We're unable to sign you in at this time. Please try again in a few minutes.
We were able to sign you in, but your subscription(s) could not be found. Please try again in a few minutes.
There may be a problem with your account. Please contact the AMA Service Center to resolve this issue.
Contact the AMA Service Center:
Telephone: 1 (800) 262-2350 or 1 (312) 670-7827  *   Email: subscriptions@jamanetwork.com
Error Message ......
Editorial |

Simultaneous Cataract Surgery for Bilateral Congenital Cataracts Are the Cost Savings Worth the Risk?

Burton J. Kushner, MD
Arch Ophthalmol. 2010;128(8):1073-1074. doi:10.1001/archophthalmol.2010.148.
Text Size: A A A
Published online

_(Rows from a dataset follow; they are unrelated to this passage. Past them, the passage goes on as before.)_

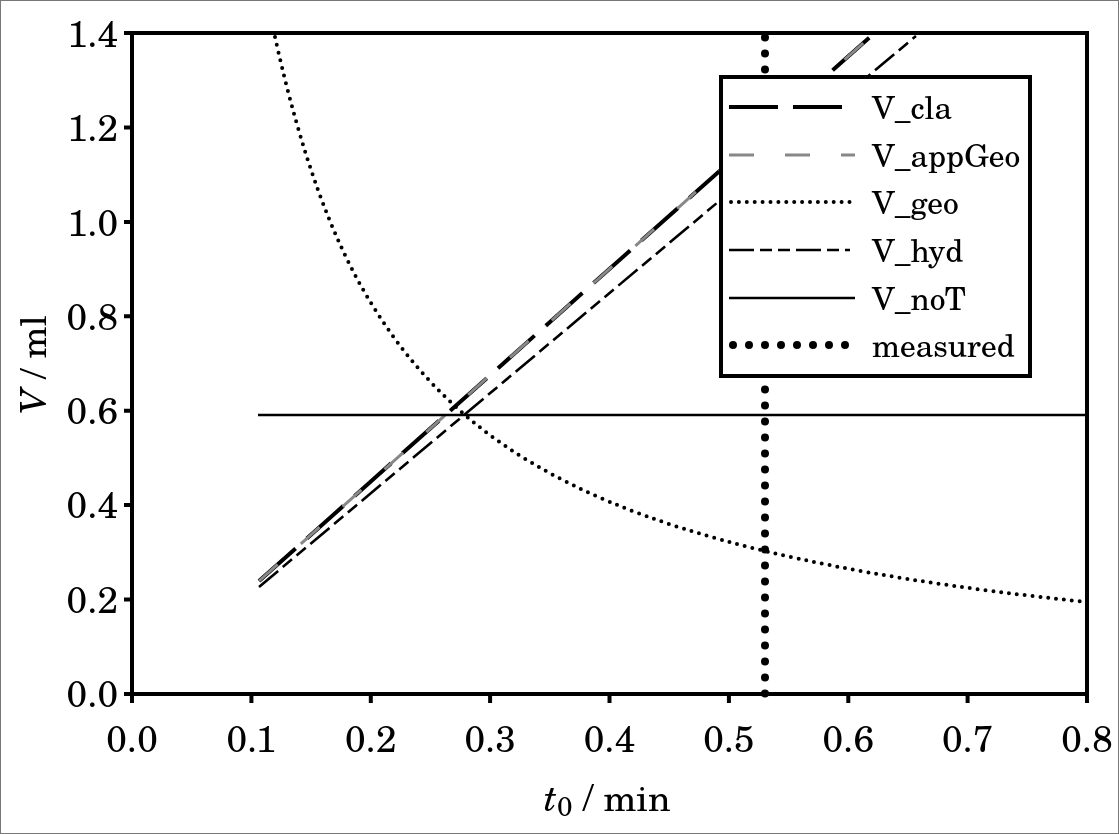
<!DOCTYPE html>
<html lang="en">
<head>
<meta charset="utf-8">
<title>V against t0</title>
<style>
:root { --ink: #000; --paper: #fff; --soft: #888; --edge: #777; }
* { box-sizing: border-box; margin: 0; padding: 0; }
html, body { width: 1119px; height: 834px; overflow: hidden; background: var(--paper); }
.chart {
  position: relative; width: 1119px; height: 834px; overflow: hidden;
  border: 1px solid var(--edge); color: var(--ink);
  font-family: "TeX Gyre Schola", "Century Schoolbook", serif;
}
.chart > * { position: absolute; }
.plot { left: -1px; top: -1px; }
svg { display: block; fill: none; stroke: var(--ink); }

/* Labels sit on a fixed baseline at the foot of a strut */
.label { display: block; height: 40px; line-height: 0; white-space: nowrap; }
.label::before { content: ""; display: inline-block; height: 40px; }

.ticks { display: flex; justify-content: space-between; list-style: none; font-size: 37px; }
.ticks-y { flex-direction: column; left: 55px; top: 6px; width: 62px; height: 700px; text-align: right; }
.ticks-x { left: 105px; top: 711px; width: 1007px; }
.ticks-x .label { width: 52px; text-align: center; }

.title { font-size: 37px; }
.title sub { font-size: 28px; line-height: 0; vertical-align: -5px; }
.title-x { left: 543px; top: 770px; }
.title-y { left: 5px; top: 413px; font-size: 36px; transform: rotate(-90deg); transform-origin: 0 0; }

.legend {
  left: 718px; top: 74px; width: 313px; height: 303px; padding-left: 6px;
  display: grid; grid-auto-rows: 47.7px; list-style: none;
  border: 4px solid var(--ink); background: var(--paper); font-size: 31.5px;
}
.legend li { display: flex; gap: 17px; }
.legend svg { flex: none; width: 126px; height: 48px; }

.cla { stroke-width: 4; stroke-dasharray: 49 15; }
.app-geo { stroke: var(--soft); stroke-width: 3; stroke-dasharray: 25 31; }
.geo { stroke-width: 4; stroke-linecap: round; stroke-dasharray: 0 7.9; }
.hyd { stroke-width: 2.6; stroke-dasharray: 25 6 12 6 12 6; }
.no-t { stroke-width: 2.6; }
.measured { stroke-width: 8; stroke-linecap: round; stroke-dasharray: 0 16; }
.frame, .marks { stroke-width: 4; }
</style>
</head>
<body>
<main class="chart">
  <svg class="plot" width="1119" height="834" viewBox="0 0 1119 834" role="img" aria-label="Line chart of V in ml against t0 in min">
    <defs>
      <clipPath id="plot-area"><rect x="132" y="33" width="955" height="661"/></clipPath>
    </defs>
    <g clip-path="url(#plot-area)">
      <path class="cla" d="M259 581 870 37"/>
      <path class="app-geo" d="M259 581 870 37"/>
      <path class="geo" d="M275 37Q294 123 318 190Q341 254 371 303Q413 372 472 421Q529 468 610 502Q677 530 765 551Q893 582 1087 602"/>
      <path class="hyd" d="M259 587 916 36"/>
      <path class="no-t" d="M258 415H1087"/>
    </g>
    <path class="measured" d="M765 37.5V694"/>
    <rect class="frame" x="132" y="33" width="955" height="661"/>
    <path class="marks" d="M124 33h8M124 127.4h8M124 221.9h8M124 316.3h8M124 410.7h8M124 505.1h8M124 599.6h8M124 694h8"/>
    <path class="marks" d="M132 694v9M251.4 694v9M370.8 694v9M490.1 694v9M609.5 694v9M728.9 694v9M848.3 694v9M967.6 694v9M1087 694v9"/>
  </svg>

  <ol class="ticks ticks-y">
    <li class="label">1.4</li><li class="label">1.2</li><li class="label">1.0</li><li class="label">0.8</li>
    <li class="label">0.6</li><li class="label">0.4</li><li class="label">0.2</li><li class="label">0.0</li>
  </ol>
  <ol class="ticks ticks-x">
    <li class="label">0.0</li><li class="label">0.1</li><li class="label">0.2</li>
    <li class="label">0.3</li><li class="label">0.4</li><li class="label">0.5</li>
    <li class="label">0.6</li><li class="label">0.7</li><li class="label">0.8</li>
  </ol>

  <p class="label title title-x"><i>t</i><sub>0</sub> / min</p>
  <p class="label title title-y"><i>V</i> / ml</p>

  <ul class="legend">
    <li><svg aria-hidden="true"><path class="cla" d="M0 28H114"/></svg><span class="label">V_cla</span></li>
    <li><svg aria-hidden="true"><path class="app-geo" d="M0 28H126"/></svg><span class="label">V_appGeo</span></li>
    <li><svg aria-hidden="true"><path class="geo" d="M2 28H122"/></svg><span class="label">V_geo</span></li>
    <li><svg aria-hidden="true"><path class="hyd" d="M0 28H121"/></svg><span class="label">V_hyd</span></li>
    <li><svg aria-hidden="true"><path class="no-t" d="M0 28H126"/></svg><span class="label">V_noT</span></li>
    <li><svg aria-hidden="true"><path class="measured" d="M4 28H118"/></svg><span class="label">measured</span></li>
  </ul>
</main>
</body>
</html>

Speaking about foreign policy in his 1961 inaugural address, John Kennedy said, “ . . . we shall pay any price, bear any burden, meet any hardship . . . to assure the survival of liberty.” A similar ethos was reflected in national attitudes toward medical care in that era, and the words “cost-benefit ratio” were barely part of our lexicon. If a treatment or intervention was felt to be of benefit, the relative cost was scarcely considered. Now, almost 50 years later, we have learned that we must pay more attention to how we use precious and limited resources, both with respect to foreign policy and dispensing health care. Thus, it is not surprising that Dave and coauthors1 addressed the relative cost of simultaneous vs sequential bilateral cataract surgery for infants with congenital cataracts in this issue of the Archives. In this relatively small series, they attempted to assess comparative visual outcomes, adverse events, and economic costs of 10 children who underwent sequential surgery with 17 children who underwent simultaneous surgery for treating bilateral congenital cataracts. Not surprisingly, they found no cases of endophthalmitis and no difference in other serious surgical complications in either group. Given the low incidence of endophthalmitis after pediatric cataract surgery, one would not expect such a small sample size to detect any difference in that regard. Perhaps somewhat surprisingly, they found no visual benefit with simultaneous surgery. One of the major reasons that some have advocated simultaneous surgery is the theoretical better visual outcome that might occur in the eye operated on second because of its earlier visual rehabilitation. The only quantifiable benefit they found with simultaneous surgery was economic; they found a 21.9% reduction in cost with simultaneous surgery. This raises the philosophical and ethical question “Should this cost saving play an important role in our decision about the timing of surgery for bilateral congenital cataracts?” It would be lamentable, in my opinion, if cost alone drove the answer to this question. Any proper cost-benefit analysis needs to include comparative benefits and risks. What is troubling to me about the study by Dave et al is that although they compared adverse outcomes in these 2 small groups of patients, they did not adequately discuss comparative potential risks—2 very different issues. A comparison of potential risks must be an essential part of the discussion.

Sign in

Purchase Options

• Buy this article
• Subscribe to the journal
• Rent this article ?

First Page Preview

View Large
First page PDF preview





Also Meets CME requirements for:
Browse CME for all U.S. States
Accreditation Information
The American Medical Association is accredited by the Accreditation Council for Continuing Medical Education to provide continuing medical education for physicians. The AMA designates this journal-based CME activity for a maximum of 1 AMA PRA Category 1 CreditTM per course. Physicians should claim only the credit commensurate with the extent of their participation in the activity. Physicians who complete the CME course and score at least 80% correct on the quiz are eligible for AMA PRA Category 1 CreditTM.
Note: You must get at least of the answers correct to pass this quiz.
Please click the checkbox indicating that you have read the full article in order to submit your answers.
Your answers have been saved for later.
You have not filled in all the answers to complete this quiz
The following questions were not answered:
Sorry, you have unsuccessfully completed this CME quiz with a score of
The following questions were not answered correctly:
Commitment to Change (optional):
Indicate what change(s) you will implement in your practice, if any, based on this CME course.
Your quiz results:
The filled radio buttons indicate your responses. The preferred responses are highlighted
For CME Course: A Proposed Model for Initial Assessment and Management of Acute Heart Failure Syndromes
Indicate what changes(s) you will implement in your practice, if any, based on this CME course.


Some tools below are only available to our subscribers or users with an online account.

3 Citations

Sign in

Purchase Options

• Buy this article
• Subscribe to the journal
• Rent this article ?

Related Content

Customize your page view by dragging & repositioning the boxes below.

See Also...
Articles Related By Topic
Related Collections
PubMed Articles